▸ **RECORD EXCERPTS**:
━━━━━━━━━━━━━━━━━━━━━━━━━━━━━━

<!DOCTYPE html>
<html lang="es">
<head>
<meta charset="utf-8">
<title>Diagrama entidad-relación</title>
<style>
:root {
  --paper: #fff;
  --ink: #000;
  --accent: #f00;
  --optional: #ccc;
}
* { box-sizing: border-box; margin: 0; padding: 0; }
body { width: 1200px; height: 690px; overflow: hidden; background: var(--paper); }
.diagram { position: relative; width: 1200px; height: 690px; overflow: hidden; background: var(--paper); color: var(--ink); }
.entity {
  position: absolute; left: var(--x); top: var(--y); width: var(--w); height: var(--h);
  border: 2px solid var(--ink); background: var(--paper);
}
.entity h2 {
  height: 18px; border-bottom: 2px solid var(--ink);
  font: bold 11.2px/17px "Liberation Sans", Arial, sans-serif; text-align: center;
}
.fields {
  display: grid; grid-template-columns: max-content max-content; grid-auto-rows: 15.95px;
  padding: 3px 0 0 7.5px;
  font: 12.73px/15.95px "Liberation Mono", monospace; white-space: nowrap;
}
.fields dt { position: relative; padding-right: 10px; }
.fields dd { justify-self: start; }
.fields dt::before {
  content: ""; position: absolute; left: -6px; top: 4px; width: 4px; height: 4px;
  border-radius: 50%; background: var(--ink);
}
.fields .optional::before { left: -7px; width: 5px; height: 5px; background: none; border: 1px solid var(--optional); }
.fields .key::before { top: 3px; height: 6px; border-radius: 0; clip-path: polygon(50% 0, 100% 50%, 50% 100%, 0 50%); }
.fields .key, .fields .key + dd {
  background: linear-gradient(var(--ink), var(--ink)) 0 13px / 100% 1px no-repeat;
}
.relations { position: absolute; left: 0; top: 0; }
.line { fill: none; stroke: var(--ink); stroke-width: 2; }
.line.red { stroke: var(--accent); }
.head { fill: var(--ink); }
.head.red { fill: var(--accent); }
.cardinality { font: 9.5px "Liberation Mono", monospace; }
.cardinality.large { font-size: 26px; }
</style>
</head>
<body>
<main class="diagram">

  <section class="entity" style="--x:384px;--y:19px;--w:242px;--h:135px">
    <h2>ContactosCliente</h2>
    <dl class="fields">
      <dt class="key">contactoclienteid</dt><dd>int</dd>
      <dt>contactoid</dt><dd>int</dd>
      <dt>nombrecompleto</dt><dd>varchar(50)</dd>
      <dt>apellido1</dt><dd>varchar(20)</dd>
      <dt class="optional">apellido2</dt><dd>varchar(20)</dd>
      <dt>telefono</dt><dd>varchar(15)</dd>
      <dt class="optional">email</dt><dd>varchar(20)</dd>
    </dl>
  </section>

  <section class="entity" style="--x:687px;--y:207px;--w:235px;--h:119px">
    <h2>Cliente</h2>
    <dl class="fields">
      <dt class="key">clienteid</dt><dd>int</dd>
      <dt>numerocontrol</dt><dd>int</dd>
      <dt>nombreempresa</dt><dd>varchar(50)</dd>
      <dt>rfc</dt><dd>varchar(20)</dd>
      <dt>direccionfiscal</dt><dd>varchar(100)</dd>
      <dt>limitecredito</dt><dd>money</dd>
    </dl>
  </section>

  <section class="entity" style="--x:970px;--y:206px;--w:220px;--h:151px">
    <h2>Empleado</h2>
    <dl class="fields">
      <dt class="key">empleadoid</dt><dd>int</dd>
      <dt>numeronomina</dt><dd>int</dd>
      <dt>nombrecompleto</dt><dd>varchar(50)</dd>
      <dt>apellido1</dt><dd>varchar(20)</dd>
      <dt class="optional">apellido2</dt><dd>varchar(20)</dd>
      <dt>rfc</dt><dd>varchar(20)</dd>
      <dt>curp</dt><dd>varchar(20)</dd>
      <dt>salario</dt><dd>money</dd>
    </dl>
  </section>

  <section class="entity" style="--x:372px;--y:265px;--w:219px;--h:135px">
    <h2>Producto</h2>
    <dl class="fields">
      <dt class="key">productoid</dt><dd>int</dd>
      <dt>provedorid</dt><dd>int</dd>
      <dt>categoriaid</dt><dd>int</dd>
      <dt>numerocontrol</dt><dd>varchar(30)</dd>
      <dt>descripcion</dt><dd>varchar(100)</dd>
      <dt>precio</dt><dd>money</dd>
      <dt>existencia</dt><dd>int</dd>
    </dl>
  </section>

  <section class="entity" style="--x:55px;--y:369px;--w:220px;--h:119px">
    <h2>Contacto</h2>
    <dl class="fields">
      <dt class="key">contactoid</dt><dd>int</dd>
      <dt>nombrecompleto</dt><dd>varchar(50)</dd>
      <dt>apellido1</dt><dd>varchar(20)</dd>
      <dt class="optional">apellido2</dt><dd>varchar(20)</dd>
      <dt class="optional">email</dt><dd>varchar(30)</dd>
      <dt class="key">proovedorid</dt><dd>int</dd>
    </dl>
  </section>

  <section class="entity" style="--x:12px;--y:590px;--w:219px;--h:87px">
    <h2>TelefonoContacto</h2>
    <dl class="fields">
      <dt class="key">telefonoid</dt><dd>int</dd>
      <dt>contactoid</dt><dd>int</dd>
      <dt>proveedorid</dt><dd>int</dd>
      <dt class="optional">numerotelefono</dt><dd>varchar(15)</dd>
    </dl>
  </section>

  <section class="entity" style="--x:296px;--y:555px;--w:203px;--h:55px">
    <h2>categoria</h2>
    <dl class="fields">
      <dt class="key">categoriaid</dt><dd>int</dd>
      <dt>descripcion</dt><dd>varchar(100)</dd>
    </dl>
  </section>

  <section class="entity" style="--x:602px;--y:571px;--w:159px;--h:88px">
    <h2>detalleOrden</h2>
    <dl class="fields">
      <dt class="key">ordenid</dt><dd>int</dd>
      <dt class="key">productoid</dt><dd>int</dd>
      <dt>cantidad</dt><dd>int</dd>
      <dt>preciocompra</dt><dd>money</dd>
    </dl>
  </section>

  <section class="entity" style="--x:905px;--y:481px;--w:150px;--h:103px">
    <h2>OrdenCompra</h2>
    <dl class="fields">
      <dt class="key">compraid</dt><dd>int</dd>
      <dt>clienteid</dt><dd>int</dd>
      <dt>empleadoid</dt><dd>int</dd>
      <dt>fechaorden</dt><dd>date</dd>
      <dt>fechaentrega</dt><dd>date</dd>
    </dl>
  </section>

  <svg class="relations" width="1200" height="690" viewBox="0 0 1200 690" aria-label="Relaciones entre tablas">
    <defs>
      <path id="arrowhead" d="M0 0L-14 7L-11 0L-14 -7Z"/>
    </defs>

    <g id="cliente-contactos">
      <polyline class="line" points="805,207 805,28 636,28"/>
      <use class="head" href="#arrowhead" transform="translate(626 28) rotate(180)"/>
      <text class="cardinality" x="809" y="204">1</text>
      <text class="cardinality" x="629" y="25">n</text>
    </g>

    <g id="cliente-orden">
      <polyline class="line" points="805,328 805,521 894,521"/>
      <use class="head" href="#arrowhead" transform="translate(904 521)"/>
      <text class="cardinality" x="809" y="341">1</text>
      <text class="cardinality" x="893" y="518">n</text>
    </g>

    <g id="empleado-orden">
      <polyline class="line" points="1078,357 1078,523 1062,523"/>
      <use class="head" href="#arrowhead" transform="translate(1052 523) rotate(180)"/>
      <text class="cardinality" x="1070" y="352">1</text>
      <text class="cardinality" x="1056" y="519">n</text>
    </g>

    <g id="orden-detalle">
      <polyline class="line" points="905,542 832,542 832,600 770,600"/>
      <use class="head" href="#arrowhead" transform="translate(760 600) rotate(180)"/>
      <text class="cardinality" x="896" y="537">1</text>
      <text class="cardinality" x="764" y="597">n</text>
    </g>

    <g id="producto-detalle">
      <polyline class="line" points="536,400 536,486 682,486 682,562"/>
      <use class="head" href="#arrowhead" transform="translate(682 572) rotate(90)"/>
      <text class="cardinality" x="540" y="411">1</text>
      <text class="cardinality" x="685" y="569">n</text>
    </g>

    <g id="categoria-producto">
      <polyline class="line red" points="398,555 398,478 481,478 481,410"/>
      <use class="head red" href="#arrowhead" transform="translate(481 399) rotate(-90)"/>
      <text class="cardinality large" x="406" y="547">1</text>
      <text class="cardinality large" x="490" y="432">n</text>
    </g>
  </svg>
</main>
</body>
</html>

━━━━━━━━━━━━━━━━━━━━━━━━━━━━━━

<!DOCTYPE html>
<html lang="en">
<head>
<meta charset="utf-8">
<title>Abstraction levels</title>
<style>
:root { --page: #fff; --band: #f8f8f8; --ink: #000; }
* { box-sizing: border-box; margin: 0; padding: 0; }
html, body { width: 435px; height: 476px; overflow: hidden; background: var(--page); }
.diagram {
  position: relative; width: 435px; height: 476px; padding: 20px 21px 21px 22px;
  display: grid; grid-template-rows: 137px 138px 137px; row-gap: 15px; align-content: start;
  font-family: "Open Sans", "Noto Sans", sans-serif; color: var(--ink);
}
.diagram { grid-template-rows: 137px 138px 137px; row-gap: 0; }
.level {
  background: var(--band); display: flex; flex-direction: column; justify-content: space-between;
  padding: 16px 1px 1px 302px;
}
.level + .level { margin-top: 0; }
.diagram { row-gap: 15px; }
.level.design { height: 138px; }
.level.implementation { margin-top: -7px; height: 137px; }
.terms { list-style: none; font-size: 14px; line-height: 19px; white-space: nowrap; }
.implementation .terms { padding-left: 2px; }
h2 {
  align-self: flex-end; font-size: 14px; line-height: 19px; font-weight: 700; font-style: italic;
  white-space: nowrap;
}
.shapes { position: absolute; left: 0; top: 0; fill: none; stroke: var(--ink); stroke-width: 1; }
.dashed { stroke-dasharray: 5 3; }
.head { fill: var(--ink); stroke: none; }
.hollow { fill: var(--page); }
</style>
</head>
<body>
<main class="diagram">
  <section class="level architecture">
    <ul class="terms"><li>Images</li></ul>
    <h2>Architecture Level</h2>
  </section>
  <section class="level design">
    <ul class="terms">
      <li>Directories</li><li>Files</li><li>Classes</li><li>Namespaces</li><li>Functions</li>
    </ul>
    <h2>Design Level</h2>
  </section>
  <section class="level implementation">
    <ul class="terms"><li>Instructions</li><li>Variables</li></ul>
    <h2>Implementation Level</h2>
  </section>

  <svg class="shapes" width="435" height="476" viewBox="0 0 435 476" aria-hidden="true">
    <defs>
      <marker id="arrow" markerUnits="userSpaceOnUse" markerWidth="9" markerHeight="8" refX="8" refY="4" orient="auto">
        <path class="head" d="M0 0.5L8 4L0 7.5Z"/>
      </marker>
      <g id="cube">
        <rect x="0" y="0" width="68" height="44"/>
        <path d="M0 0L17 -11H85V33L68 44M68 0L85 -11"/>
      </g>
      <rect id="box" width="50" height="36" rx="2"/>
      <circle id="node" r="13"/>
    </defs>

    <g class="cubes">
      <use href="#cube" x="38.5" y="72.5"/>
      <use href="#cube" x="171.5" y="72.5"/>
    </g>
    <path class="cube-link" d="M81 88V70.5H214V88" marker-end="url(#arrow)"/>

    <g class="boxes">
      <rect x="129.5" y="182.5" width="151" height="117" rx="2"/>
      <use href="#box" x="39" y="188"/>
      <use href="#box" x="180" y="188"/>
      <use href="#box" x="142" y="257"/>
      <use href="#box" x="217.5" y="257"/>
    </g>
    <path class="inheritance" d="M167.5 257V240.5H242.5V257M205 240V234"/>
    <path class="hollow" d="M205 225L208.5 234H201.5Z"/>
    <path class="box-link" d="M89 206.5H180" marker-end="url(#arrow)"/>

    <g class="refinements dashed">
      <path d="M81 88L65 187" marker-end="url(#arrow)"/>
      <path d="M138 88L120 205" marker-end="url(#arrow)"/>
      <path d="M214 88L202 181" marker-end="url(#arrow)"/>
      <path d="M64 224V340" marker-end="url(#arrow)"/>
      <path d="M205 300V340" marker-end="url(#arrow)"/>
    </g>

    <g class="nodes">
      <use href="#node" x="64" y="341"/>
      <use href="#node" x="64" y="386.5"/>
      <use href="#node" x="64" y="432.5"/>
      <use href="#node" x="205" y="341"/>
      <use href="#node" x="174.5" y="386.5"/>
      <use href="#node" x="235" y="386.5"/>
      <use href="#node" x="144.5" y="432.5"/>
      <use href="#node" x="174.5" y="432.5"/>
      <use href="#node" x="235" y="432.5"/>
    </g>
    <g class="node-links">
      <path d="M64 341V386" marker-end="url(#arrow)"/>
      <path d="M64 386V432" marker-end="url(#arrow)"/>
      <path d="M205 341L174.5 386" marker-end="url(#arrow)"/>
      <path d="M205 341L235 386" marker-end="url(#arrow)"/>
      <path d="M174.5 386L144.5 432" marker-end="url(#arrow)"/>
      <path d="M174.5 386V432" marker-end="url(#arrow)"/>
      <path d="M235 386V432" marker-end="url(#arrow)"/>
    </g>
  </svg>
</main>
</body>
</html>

━━━━━━━━━━━━━━━━━━━━━━━━━━━━━━

▸ **WHAT IS EXPECTED**: Looking at the entries above, count each line in which the word "entity" occurs, then give the total and nothing further.

▸ **ANSWER TO THE PROBLEM**: 11